Of course, in the US and elsewhere, it’s not known as a corner shop. Instead it’s called a convenience store, because instead of having to visit a chemist, a grocer and a bakery, you can have it all in one place.
Although, you’re still limited by physical restrictions. The wider the choice a convenience store offers, the larger it needs to be. Of course the larger it is, the less convenient it becomes.
So what Jeff did was figure out a way to give customers endless choice, and instead of having to go anywhere, he would hand deliver the items to your home within 24 hours.
And it’s not just Jeff that’s been at it. Previously, a man called Phillip was given a Knighthood. He then went on to become the self appointed King of the High Street. Some time later, he had his lunch eaten by a new breed of entrepreneur.
An entrepreneur who needed no physical stores. Just an online presence and the ability to invest millions of pounds in marketing methods which focussed on social media, influencers and retargeting.
Because the thing that disrupts established industries more than anything else is speed, and physical retail just can’t move as quickly as its online counterpart. It’s not perfect, but it is fast.
And the slow, cumbersome old King is having to adapt. That, or be cast on to the ever increasing pile of things which are no longer suitable for the modern world.
According to research by Savills, the US has twice the amount of per capita shopping centre square footage than the rest of the world, and six times as much as countries in Europe.
As a result of this overdevelopment, more than a third of malls in the USA are expected to have to close.
In the UK, redundant retail space could reach 30 million square meters by 2030. Many department store chains across Europe are struggling, particularly in those countries with the highest internet penetration.

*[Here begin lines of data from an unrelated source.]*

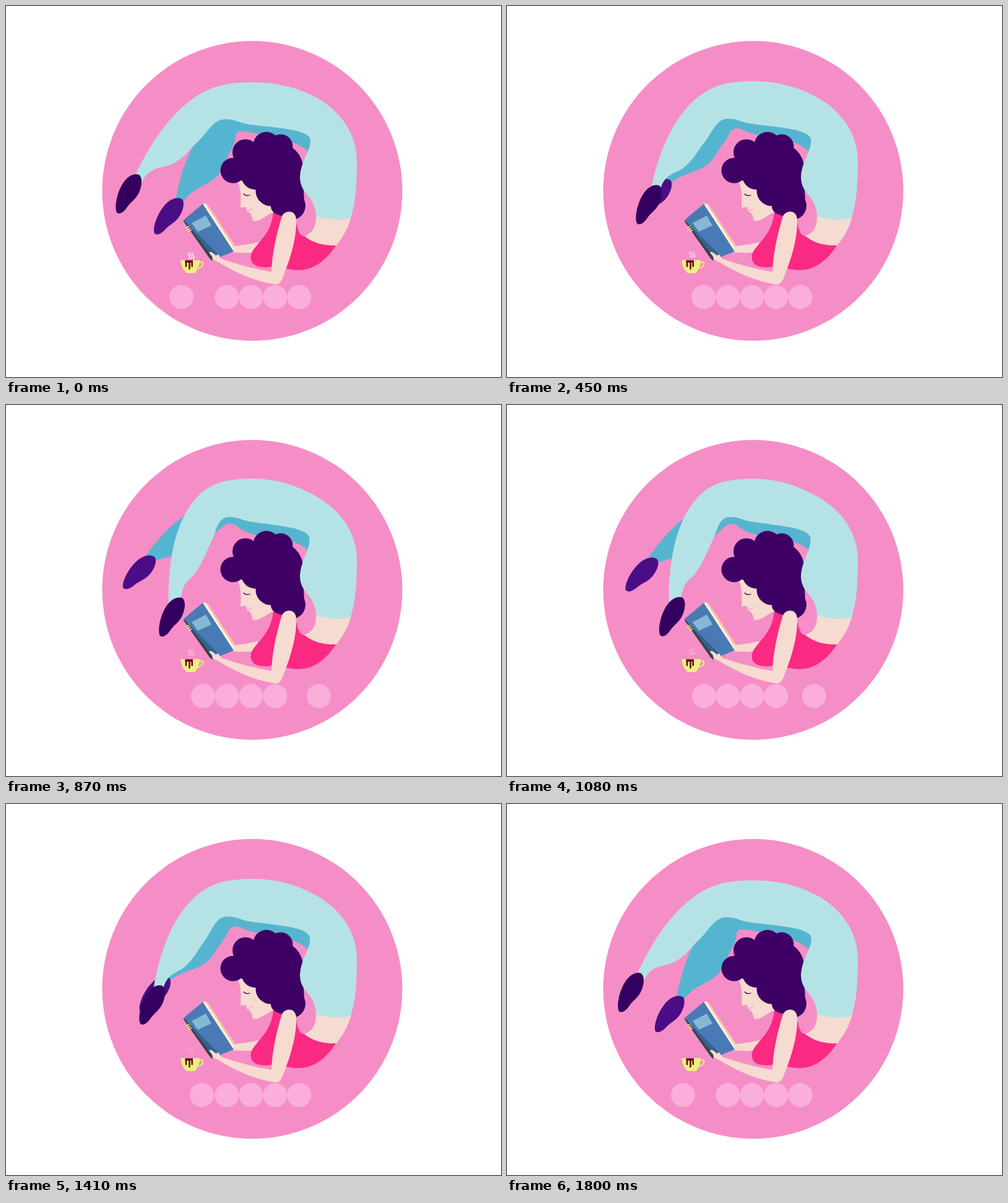
An HTML page that plays this animation: 800 px wide and 600 px high, repeating every 1.83 s.

```html
<!DOCTYPE html>
<html lang="en">
<head>
<meta charset="utf-8">
<title>Reading stretch</title>
<style>
html, body { margin: 0; width: 100%; height: 100%; overflow: hidden; background: #fff; }
svg { display: block; width: 100vw; height: 100vh; }
</style>
</head>
<body>
<svg viewBox="0 0 800 600">
  <defs>
    <path id="shoe" d="M-19 30C-23 23-20-1-8-19C0-30 10-34 17-31C22-27 22-17 19-8C14 8 5 11-2 21C-8 30-15 34-19 30Z"/>
  </defs>
  <circle cx="398" cy="299" r="242.5" fill="#f58ec6"/>

  <g fill="#fbaed9">
    <circle id="left" cx="318.3" cy="470.7" r="19.5"/>
    <circle cx="357" cy="470.7" r="19.5"/>
    <circle cx="396" cy="470.7" r="19.5"/>
    <circle cx="435" cy="470.7" r="19.5"/>
    <circle id="right" cx="474" cy="470.7" r="19.5"/>
  </g>

  <path id="farLeg" fill="#55b5d0"/>
  <use id="farShoe" href="#shoe" fill="#4b0d85"/>

  <!-- torso and face -->
  <g fill="#f6dbd0">
    <path d="M501 335C502 352 498 368 481 372L500 392L533 388C543 376 552 362 558 341Z"/>
    <path d="M364 389C378 387 392 386 408 382L402 398C390 400 376 399 365 398Z"/>
    <path d="M374 282C380 296 380 308 379 326L388 325L389 332C395 333 397 338 399 347C408 351 420 338 432 334L445 300L400 270Z"/>
  </g>
  <path fill="#fa2a82" d="M432 334C429 365 411 379 400 394C390 408 398 421 412 422C425 424 433 421 440 417L454 425C464 427 474 428 484 426C505 422 523 404 533 387C514 388 498 384 482 372C474 372 471 360 468 345L448 332Z"/>
  <g fill="none" stroke-linecap="round">
    <path d="M384 304Q388 308 394 306" stroke="#34005f" stroke-width="1.3"/>
    <path d="M389 330Q395 332 398 327" stroke="#ef7c91" stroke-width=".8"/>
  </g>

  <g fill="#3f0066">
    <circle cx="367" cy="266" r="20.5"/>
    <circle cx="387" cy="236.5" r="21"/>
    <circle cx="421" cy="225" r="21.5"/>
    <circle cx="444" cy="227" r="19.5"/>
    <circle cx="440" cy="262" r="40"/>
    <circle cx="428" cy="299" r="24.5"/>
    <circle cx="461" cy="323" r="23"/>
    <path d="M369 275L382 283C386 292 394 297 404 297L428 322C427 332 436 339 450 339L482 315L479 260L440 220L385 230Z"/>
  </g>

  <path id="nearLeg" fill="#b5e3e5"/>
  <use id="nearShoe" href="#shoe" fill="#34005f"/>

  <!-- book -->
  <path fill="#fff5df" d="M317 321L322 319L369 386L367 397Z"/>
  <path fill="#f7c9a8" d="M322 320L326 321L369 386L368 391Z"/>
  <path fill="#4a7ab5" d="M287 346L318 320L368 397L333 411Z"/>
  <path fill="#35618f" d="M287 346L347 406L333 411Z"/>
  <path fill="#3a4048" d="M286 347L290 349L334 407L333 412L329 408Z"/>
  <path fill="#85b9d3" d="M300 351L323 339L332 355L310 365Z"/>
  <path fill="none" stroke="#eef06a" stroke-width="1.7" d="M291 359L296 356M293 362L298 359M295 365L300 362"/>

  <!-- front arm -->
  <path fill="#f6dbd0" d="M445 343C448 329 469 328 469 346C470 379 457 415 447 440C444 448 440 451 434 450C402 445 370 431 343 414L334 410L333 405L328 399Q330 396 335 400L340 404Q341 400 344 403L348 409C375 418 400 425 429 430C430 400 437 370 445 343Z"/>

  <!-- cup -->
  <path fill="#ecf07e" d="M282 411H313C313 420 309 428 305 432H292C286 427 283 419 282 411Z"/>
  <path fill="none" stroke="#ecf07e" stroke-width="2" d="M312 415C316 413 319 414 318 418C317 422 313 424 308 424"/>
  <path fill="none" stroke="#650c1d" stroke-width="2.6" stroke-linecap="round" stroke-linejoin="round" d="M291 421V413H300.7V421M296.500 413V425"/>
  <path fill="#650c1d" d="M289.500 411.300H302V415H289.500Z"/>
  <g id="steam" fill="none" stroke="#fff" stroke-width="1.2" stroke-linecap="round">
    <path d="M296 399.5q-3 2 0 5t-1 4M299.500 399.5q-3 2 0 5t-1 4M303 399.5q-3 2 0 5t-1 4"/>
  </g>
</svg>
<script>
const LOOP = 1830;
const el = id => document.getElementById(id);
const clamp = x => Math.min(1, Math.max(0, x));
const ease = x => (1 - Math.cos(Math.PI * clamp(x))) / 2;
const ramp = (t, from, to) => ease((t - from) / (to - from));
const swing = (t, period) => (1 - Math.cos(2 * Math.PI * (t - 20) / period)) / 2;
const mix = (a, b, p) => a + (b - a) * p;

// Blends two paths that share the same commands.
function blend([from, to], p) {
  const ends = to.match(/[\d.]+/g);
  let i = 0;
  return from.replace(/[\d.]+/g, n => mix(+n, +ends[i++], p).toFixed(2));
}

// The hip and the back of the thigh stay still.
const hip = "C494 232 476 250 475 277C476 298 487 303 494 315C499 324 501 332 501 340C520 346 540 347 557 343Z";
const back = "M557 343C563 322 567 305 567 250C567 211 545 173 504 149.5";
const near = [
  back + "C476 133.5 441 123.5 398 123.5C388 123.5 370 124 360 126C300 134 249 190 209 273L205 288L219 287C227 264 246 262 262 258C281 252 293 237 303 226C325 208 333 183 355 183C370 183 374 188 390 191C430 197 488 198 492 216" + hip,
  back + "C476 133 441 119 398 119C385 119 362 121 350 124C300 136 260 202 264 322L272 330L284 314C287 286 297 285 306 273C318 256 324 240 330 226C342 204 340 181 362 181C374 181 378 185 392 188C432 195 486 197 490 214" + hip
];
const far = [
  "M274 313C281 280 289 250 303 226C320 205 330 186 345 183L400 185L470 190L494 205L489 236C478 225 458 217 430 210C410 208 395 204 383 202.5C374 202 371 206 371 212C369 230 358 240 352 258C338 293 305 288 287 316L272 328Z",
  "M222 248C243 218 262 196 289 178C310 168 325 180 345 176L400 180L470 190L494 205L489 236C478 225 458 217 430 211C405 215 385 205 373 196C362 187 352 193 345 201C330 212 326 218 316 226C295 244 262 243 240 251L225 260Z"
];

function place(id, x, y, turn) {
  el(id).setAttribute("transform", `translate(${x} ${y}) rotate(${turn})`);
}

function draw(now) {
  const t = now % LOOP;
  const n = swing(t, 1880), f = swing(t, 1825);

  el("nearLeg").setAttribute("d", blend(near, n));
  el("farLeg").setAttribute("d", blend(far, f));
  place("nearShoe", mix(198, 269.5, n), mix(304, 344, n), 0);
  place("farShoe", mix(263, 215, f), mix(340.5, 270.5, f), mix(8.5, 16, f));

  const out = 1 - ramp(t, 15, 490) + ramp(t, 1336, 1850);
  el("left").setAttribute("cx", 318.3 - 34.6 * out);
  el("right").setAttribute("cx", 474 + 32 * (ramp(t, 460, 905) - ramp(t, 905, 1380)));

  el("steam").setAttribute("transform", `translate(0 ${-8 * t / LOOP})`);
  el("steam").setAttribute("opacity", 1 - t / LOOP);
}

const start = performance.now();
function tick() {
  draw(performance.now() - start);
  requestAnimationFrame(tick);
}
tick();
</script>
</body>
</html>
```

In Hong Kong, on one of the world’s most expensive retail streets, vacancy rates have increased from 2% in 2018, to 15% in 2020.
Of course, like so many other changes, much of this has been hastened by the pandemic.
I have written previously about the 15 minute city, and the way in which the concept is challenging paradigms which have existed for over 100 years.
Namely that people would consider it more desirable to live, work and socialise in separate locations.
Now, areas of London like Kings Cross, White City and Battersea Power Station are creating destinations where people are choosing to play out a large proportion of their lives in single, micro destinations. Places where they have almost immediate access to the best of everything.
It’s not need based, it’s experiential. What’s important is how the mix of retail, leisure, office and home makes you feel. It’s also more environmentally friendly and most importantly, it’s extremely convenient.
Ah, convenience, and its willing other half, comfort. For better or for worse, the twin drivers of so much human innovation.
Things I’ve been inspired by this week
When Charlie Watts sadly passed away about a month ago I was reminded of an incredible documentary I watched late one Saturday evening back in 2010.
Stones in Exile charts the creation of The Rolling Stones 1972 album Exile on Main Street, which as luck would have it, also happened to make a good title for a blog post about the changing face of retail.
In 1972, the Rolling Stones, facing tax and management problems, left the U.S. and rented a villa on the coast of France. They hole up in the house for months recording "Exile on Main Street," their most reviled, then revered album ever